Your objective: Throughout the listing that follows, find each line with the word "teal" and copy it.

Record set:
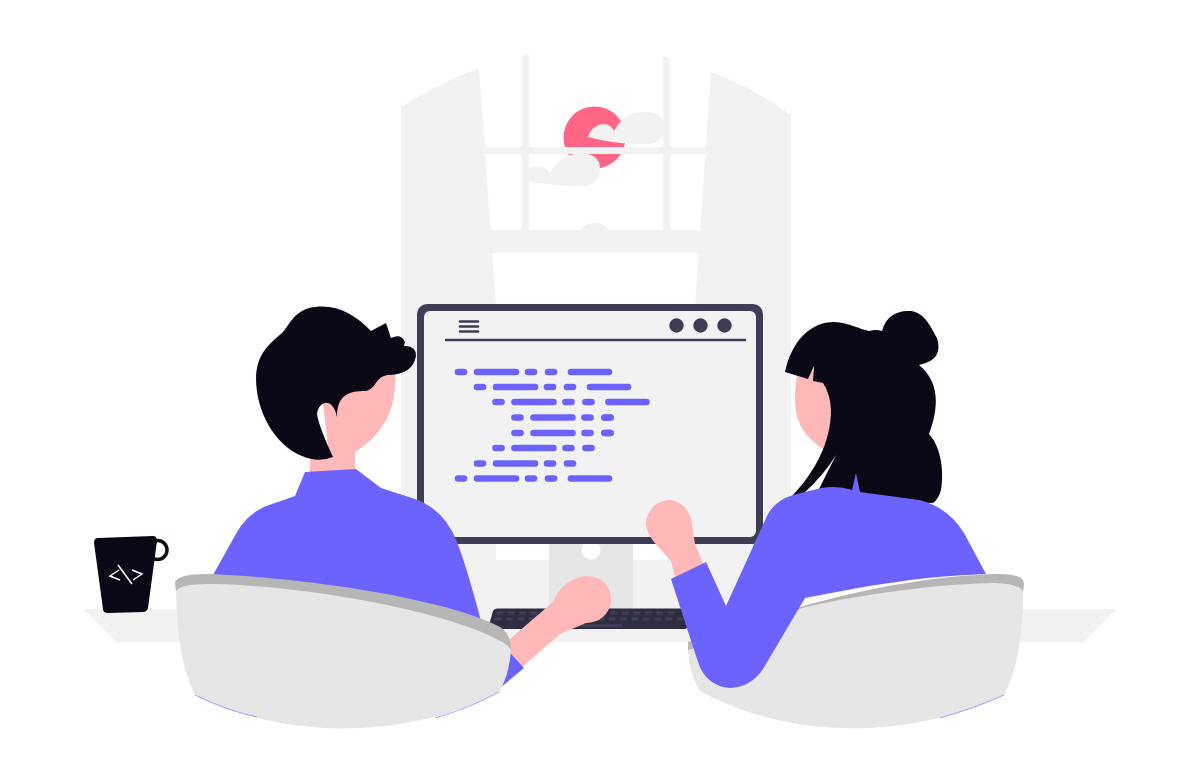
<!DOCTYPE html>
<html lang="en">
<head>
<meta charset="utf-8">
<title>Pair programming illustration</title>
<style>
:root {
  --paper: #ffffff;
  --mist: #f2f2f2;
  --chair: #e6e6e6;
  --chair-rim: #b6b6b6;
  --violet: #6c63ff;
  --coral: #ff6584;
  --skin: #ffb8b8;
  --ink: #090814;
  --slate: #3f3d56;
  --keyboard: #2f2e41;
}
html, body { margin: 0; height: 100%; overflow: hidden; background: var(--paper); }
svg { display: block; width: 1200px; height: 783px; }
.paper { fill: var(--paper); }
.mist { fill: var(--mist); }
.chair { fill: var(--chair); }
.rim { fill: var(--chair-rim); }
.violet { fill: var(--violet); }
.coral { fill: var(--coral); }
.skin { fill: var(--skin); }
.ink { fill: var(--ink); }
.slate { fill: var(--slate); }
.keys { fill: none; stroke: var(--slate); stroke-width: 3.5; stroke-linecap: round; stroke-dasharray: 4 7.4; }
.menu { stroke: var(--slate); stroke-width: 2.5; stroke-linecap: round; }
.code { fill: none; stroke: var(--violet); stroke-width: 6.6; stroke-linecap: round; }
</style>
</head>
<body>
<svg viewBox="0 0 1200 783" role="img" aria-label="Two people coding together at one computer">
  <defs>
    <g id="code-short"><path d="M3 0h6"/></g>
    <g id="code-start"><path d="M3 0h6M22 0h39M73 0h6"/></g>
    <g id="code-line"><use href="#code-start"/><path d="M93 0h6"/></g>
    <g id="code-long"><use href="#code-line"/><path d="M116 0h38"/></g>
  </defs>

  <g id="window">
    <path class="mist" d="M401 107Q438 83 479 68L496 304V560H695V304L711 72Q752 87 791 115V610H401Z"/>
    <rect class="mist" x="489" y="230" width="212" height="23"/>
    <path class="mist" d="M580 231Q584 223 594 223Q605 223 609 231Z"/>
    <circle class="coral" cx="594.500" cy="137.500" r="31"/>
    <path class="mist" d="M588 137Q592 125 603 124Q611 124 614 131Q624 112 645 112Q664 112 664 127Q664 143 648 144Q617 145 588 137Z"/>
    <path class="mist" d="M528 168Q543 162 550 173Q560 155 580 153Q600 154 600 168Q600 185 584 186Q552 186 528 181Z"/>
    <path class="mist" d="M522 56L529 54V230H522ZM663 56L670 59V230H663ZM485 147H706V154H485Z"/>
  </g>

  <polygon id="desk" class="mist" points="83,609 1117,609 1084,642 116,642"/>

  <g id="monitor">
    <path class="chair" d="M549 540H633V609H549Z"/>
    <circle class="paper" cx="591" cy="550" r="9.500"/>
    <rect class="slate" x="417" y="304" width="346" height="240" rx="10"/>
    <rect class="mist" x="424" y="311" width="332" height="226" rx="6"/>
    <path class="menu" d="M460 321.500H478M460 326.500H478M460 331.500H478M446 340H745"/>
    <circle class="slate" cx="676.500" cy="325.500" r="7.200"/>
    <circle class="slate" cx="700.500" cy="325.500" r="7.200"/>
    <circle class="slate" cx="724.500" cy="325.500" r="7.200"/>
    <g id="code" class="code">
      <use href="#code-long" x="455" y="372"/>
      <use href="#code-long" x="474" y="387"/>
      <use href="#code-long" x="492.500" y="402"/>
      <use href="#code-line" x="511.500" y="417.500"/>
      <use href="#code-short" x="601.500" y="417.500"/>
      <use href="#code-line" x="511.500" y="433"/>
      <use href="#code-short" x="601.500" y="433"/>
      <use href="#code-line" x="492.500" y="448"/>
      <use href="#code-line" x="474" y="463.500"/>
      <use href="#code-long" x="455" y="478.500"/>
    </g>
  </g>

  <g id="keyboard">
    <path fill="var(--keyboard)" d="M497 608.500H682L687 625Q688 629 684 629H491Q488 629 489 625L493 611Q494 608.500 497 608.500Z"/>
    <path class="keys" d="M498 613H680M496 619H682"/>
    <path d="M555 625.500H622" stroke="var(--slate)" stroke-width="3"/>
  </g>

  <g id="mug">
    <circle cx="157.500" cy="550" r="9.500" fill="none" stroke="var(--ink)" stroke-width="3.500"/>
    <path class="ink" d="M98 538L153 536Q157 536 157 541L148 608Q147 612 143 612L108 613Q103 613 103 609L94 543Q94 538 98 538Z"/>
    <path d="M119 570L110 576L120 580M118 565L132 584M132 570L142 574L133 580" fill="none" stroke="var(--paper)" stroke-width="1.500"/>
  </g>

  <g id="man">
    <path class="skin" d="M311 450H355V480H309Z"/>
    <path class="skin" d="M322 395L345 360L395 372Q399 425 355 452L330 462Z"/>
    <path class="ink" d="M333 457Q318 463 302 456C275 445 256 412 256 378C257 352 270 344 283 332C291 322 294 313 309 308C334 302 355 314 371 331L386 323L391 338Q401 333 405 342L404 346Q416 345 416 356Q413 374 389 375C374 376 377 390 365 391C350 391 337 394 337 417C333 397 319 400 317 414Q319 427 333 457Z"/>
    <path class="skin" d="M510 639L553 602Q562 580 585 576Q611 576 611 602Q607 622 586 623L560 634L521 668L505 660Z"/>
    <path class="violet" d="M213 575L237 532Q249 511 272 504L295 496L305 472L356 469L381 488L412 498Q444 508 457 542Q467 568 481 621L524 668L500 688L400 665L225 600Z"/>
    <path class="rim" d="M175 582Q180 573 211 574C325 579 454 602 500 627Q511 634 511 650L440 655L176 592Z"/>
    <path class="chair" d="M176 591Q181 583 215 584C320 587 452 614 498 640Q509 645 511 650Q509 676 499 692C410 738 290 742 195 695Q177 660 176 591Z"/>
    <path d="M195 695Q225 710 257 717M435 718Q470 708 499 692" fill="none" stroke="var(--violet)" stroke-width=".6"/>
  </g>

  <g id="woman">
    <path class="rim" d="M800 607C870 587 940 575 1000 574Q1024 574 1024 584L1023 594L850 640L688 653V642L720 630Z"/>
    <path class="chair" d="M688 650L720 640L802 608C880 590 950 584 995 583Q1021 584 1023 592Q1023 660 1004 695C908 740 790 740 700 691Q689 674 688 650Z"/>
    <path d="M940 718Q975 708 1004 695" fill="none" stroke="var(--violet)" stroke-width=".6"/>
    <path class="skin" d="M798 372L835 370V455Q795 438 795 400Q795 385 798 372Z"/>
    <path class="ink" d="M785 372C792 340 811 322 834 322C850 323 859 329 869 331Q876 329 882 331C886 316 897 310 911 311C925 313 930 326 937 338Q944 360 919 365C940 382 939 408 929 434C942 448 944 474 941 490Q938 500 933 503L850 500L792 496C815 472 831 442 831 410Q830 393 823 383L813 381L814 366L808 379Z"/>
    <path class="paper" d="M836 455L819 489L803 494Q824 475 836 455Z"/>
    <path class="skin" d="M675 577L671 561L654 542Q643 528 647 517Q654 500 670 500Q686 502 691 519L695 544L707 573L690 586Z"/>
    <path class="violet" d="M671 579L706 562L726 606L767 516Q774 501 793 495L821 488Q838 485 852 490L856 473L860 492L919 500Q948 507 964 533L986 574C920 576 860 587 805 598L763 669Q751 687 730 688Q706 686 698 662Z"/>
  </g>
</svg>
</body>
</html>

...

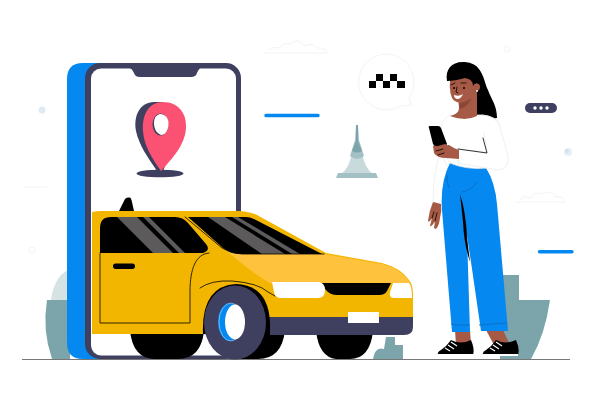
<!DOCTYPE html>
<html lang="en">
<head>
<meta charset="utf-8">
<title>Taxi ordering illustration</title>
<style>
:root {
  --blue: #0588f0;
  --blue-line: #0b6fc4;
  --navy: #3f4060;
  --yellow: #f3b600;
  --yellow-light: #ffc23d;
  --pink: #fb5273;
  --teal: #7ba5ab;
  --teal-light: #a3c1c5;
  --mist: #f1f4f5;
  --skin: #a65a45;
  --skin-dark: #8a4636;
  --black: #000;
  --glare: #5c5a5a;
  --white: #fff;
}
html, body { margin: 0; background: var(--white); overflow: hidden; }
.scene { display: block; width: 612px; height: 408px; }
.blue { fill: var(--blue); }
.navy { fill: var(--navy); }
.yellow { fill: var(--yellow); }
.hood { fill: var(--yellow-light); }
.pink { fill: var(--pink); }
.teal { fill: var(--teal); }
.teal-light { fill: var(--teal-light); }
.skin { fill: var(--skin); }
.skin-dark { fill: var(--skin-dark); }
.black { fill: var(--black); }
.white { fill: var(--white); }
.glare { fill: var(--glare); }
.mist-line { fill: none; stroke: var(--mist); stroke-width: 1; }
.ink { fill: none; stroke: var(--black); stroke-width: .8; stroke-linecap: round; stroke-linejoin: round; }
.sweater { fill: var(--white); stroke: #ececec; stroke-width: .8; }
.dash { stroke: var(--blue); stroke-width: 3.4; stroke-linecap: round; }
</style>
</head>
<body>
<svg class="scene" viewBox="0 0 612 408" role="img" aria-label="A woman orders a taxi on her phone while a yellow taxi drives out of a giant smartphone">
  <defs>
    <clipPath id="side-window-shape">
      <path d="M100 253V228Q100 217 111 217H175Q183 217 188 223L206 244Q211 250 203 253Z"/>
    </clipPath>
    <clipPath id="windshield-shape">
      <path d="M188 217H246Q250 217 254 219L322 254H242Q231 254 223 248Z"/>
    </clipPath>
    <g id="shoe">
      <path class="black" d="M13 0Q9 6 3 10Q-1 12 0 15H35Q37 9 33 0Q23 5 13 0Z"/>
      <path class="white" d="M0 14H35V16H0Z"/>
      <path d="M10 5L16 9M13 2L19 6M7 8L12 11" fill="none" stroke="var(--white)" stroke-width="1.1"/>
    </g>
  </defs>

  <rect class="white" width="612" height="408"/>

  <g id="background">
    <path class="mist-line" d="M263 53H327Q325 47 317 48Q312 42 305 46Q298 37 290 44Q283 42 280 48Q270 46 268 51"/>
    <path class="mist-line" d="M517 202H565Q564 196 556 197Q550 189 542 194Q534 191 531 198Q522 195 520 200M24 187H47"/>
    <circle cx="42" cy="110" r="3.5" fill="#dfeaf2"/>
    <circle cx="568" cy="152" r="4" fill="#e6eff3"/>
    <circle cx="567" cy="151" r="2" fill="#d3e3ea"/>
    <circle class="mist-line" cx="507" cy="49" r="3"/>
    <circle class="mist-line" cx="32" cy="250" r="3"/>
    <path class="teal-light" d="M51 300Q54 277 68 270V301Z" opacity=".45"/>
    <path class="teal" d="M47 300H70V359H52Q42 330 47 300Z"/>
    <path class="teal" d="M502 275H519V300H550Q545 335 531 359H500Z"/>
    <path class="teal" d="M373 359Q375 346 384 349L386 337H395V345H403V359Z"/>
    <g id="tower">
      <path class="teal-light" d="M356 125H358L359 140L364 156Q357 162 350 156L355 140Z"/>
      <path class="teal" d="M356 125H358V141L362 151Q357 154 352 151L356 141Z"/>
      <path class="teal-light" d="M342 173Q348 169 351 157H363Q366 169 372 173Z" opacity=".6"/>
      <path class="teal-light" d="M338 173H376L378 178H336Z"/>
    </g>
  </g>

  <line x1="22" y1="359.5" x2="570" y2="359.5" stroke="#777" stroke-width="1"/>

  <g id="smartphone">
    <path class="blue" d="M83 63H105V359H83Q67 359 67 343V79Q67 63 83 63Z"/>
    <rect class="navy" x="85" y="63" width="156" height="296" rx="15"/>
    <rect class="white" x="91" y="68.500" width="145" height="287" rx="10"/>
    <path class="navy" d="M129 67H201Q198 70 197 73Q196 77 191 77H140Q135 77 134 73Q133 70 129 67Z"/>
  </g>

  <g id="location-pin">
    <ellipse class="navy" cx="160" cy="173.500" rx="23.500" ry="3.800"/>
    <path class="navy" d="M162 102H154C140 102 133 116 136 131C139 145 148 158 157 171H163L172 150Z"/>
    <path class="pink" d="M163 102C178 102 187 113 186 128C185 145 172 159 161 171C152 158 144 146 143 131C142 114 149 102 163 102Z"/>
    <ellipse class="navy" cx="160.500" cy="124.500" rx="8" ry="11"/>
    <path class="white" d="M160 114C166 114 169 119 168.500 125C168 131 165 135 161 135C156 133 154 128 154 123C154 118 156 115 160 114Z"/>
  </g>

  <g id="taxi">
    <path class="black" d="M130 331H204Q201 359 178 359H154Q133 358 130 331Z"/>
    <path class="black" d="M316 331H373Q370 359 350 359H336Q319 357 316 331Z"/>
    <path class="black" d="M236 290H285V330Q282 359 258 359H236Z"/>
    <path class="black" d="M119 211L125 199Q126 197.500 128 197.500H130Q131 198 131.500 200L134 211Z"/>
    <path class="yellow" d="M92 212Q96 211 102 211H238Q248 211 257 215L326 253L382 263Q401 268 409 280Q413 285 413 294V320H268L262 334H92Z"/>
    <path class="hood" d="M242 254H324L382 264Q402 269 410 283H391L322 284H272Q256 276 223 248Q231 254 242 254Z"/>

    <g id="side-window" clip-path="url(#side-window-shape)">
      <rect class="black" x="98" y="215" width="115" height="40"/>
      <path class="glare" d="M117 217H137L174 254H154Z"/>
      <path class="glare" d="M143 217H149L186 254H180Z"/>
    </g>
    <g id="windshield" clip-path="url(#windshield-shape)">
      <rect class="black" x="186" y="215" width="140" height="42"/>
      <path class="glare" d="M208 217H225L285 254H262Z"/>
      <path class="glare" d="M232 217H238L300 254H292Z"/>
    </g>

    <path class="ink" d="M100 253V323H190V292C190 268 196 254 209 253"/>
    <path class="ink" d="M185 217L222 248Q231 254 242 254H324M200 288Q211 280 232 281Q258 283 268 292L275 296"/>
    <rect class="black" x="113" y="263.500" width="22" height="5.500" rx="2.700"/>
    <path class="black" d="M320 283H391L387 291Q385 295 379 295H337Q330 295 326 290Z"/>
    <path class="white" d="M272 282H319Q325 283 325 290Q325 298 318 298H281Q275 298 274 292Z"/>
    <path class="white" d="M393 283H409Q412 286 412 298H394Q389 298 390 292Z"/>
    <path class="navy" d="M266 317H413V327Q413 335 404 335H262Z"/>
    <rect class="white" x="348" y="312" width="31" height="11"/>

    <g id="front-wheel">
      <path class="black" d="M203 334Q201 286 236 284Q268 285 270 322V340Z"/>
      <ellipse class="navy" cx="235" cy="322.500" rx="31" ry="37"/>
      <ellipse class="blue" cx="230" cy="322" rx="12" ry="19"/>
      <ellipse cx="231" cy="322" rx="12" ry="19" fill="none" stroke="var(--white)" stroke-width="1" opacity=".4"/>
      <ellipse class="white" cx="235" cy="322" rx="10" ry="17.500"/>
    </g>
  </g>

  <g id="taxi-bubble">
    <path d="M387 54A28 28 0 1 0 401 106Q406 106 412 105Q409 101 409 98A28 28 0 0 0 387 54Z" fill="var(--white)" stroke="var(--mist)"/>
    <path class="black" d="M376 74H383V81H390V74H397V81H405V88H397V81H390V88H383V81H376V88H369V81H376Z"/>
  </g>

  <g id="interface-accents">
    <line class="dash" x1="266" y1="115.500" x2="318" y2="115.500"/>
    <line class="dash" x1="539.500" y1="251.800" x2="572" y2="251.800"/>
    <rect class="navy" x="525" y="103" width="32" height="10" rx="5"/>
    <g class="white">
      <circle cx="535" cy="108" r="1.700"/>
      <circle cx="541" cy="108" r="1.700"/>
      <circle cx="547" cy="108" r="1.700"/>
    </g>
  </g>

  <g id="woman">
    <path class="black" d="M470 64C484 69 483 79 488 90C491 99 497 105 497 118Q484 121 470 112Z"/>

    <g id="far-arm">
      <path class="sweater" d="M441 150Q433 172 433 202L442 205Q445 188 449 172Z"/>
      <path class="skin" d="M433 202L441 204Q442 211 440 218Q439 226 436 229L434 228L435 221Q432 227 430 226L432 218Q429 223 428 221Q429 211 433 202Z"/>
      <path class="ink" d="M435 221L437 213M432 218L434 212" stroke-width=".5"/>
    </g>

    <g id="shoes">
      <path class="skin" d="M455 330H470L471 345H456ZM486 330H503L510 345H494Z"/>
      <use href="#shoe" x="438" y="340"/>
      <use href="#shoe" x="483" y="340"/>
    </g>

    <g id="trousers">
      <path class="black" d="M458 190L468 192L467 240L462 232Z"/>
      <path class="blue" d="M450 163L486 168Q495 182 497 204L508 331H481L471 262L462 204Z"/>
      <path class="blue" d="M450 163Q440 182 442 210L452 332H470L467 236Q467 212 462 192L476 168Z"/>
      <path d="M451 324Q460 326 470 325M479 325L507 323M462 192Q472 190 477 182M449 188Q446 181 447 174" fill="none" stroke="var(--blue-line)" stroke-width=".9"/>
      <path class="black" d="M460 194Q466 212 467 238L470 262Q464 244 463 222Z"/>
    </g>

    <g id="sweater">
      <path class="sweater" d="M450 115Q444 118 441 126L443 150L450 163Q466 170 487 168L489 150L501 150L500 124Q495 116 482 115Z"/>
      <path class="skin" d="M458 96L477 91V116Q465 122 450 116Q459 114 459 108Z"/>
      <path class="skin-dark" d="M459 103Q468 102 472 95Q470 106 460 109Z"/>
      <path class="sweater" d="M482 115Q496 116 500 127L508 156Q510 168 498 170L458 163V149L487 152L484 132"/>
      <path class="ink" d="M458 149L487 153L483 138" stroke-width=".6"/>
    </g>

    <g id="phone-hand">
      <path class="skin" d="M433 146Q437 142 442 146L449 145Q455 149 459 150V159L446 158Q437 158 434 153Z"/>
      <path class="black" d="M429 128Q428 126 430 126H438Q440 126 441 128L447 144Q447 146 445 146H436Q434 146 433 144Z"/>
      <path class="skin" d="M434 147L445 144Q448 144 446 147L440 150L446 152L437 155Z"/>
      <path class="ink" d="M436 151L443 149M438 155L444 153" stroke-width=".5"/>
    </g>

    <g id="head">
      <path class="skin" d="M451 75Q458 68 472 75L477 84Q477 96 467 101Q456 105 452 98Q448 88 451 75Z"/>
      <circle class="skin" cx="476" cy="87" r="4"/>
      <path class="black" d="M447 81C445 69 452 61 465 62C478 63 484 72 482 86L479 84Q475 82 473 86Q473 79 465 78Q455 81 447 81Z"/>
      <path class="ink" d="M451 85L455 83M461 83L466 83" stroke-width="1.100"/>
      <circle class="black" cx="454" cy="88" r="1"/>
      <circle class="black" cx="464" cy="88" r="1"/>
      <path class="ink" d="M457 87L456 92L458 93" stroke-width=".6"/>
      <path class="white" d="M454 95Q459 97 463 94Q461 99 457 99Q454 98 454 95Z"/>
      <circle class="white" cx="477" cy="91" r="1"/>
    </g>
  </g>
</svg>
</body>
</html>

--

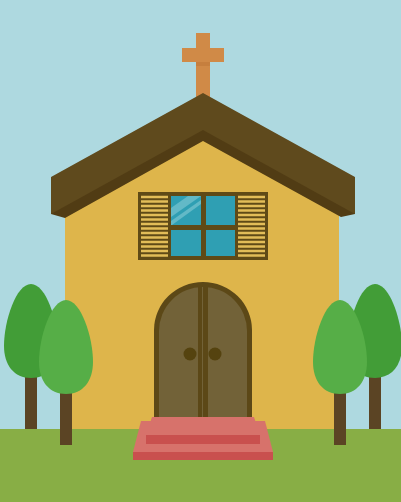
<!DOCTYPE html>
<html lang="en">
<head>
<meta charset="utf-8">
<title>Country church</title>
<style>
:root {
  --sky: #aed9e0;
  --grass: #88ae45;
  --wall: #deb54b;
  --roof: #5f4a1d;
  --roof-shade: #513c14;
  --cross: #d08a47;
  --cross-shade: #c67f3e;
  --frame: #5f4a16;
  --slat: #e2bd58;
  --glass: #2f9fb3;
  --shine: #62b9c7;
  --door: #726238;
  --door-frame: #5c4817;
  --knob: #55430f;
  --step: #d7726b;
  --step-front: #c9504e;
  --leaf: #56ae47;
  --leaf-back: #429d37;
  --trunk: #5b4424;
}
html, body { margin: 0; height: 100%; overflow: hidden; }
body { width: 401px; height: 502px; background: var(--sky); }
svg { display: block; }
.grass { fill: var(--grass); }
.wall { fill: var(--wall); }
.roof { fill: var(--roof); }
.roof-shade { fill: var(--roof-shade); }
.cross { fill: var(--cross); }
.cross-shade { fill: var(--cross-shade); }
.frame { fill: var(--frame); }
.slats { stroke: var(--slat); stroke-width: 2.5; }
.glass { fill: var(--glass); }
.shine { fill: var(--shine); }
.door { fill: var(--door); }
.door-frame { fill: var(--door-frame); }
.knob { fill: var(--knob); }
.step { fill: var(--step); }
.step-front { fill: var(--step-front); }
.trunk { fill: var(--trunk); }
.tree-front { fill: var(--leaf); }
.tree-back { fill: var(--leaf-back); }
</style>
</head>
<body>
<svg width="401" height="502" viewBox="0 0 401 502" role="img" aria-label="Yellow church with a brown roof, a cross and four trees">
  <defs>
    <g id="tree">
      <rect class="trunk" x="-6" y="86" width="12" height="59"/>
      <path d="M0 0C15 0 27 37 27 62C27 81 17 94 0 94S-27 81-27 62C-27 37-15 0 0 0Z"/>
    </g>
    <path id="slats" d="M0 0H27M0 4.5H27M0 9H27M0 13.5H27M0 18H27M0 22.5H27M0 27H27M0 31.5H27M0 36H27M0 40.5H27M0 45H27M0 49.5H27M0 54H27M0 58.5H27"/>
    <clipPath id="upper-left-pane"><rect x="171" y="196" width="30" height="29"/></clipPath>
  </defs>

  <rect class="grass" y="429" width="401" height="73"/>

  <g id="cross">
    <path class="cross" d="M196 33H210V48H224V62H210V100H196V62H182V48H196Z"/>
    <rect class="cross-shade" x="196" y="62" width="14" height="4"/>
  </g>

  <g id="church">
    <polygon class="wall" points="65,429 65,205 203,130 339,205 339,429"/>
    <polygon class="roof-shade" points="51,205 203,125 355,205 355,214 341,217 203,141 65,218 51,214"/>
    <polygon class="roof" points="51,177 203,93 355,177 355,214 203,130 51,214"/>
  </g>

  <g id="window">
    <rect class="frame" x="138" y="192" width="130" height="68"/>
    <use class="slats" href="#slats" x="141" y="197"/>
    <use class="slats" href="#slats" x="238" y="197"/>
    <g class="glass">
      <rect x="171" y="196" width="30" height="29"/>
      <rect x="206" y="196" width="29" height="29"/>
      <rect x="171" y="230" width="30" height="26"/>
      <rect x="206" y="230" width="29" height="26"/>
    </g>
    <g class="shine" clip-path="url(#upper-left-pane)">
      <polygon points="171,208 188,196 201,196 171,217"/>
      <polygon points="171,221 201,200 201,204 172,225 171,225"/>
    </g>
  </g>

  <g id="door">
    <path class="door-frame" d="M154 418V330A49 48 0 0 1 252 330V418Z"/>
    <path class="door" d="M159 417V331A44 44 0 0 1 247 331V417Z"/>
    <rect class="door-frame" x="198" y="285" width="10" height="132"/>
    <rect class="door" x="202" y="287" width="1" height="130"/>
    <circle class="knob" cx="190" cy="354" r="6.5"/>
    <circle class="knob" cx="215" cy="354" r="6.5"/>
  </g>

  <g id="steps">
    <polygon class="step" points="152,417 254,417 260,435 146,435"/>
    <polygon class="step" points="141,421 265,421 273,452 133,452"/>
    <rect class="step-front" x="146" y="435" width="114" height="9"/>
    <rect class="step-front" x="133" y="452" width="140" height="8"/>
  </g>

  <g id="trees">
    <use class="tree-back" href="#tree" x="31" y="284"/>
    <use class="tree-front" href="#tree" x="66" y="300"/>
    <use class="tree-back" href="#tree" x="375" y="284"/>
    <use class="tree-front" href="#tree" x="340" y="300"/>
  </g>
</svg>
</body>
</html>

Written answer:
  --teal: #7ba5ab;
  --teal-light: #a3c1c5;
.teal { fill: var(--teal); }
.teal-light { fill: var(--teal-light); }
    <path class="teal-light" d="M51 300Q54 277 68 270V301Z" opacity=".45"/>
    <path class="teal" d="M47 300H70V359H52Q42 330 47 300Z"/>
    <path class="teal" d="M502 275H519V300H550Q545 335 531 359H500Z"/>
    <path class="teal" d="M373 359Q375 346 384 349L386 337H395V345H403V359Z"/>
      <path class="teal-light" d="M356 125H358L359 140L364 156Q357 162 350 156L355 140Z"/>
      <path class="teal" d="M356 125H358V141L362 151Q357 154 352 151L356 141Z"/>
      <path class="teal-light" d="M342 173Q348 169 351 157H363Q366 169 372 173Z" opacity=".6"/>
      <path class="teal-light" d="M338 173H376L378 178H336Z"/>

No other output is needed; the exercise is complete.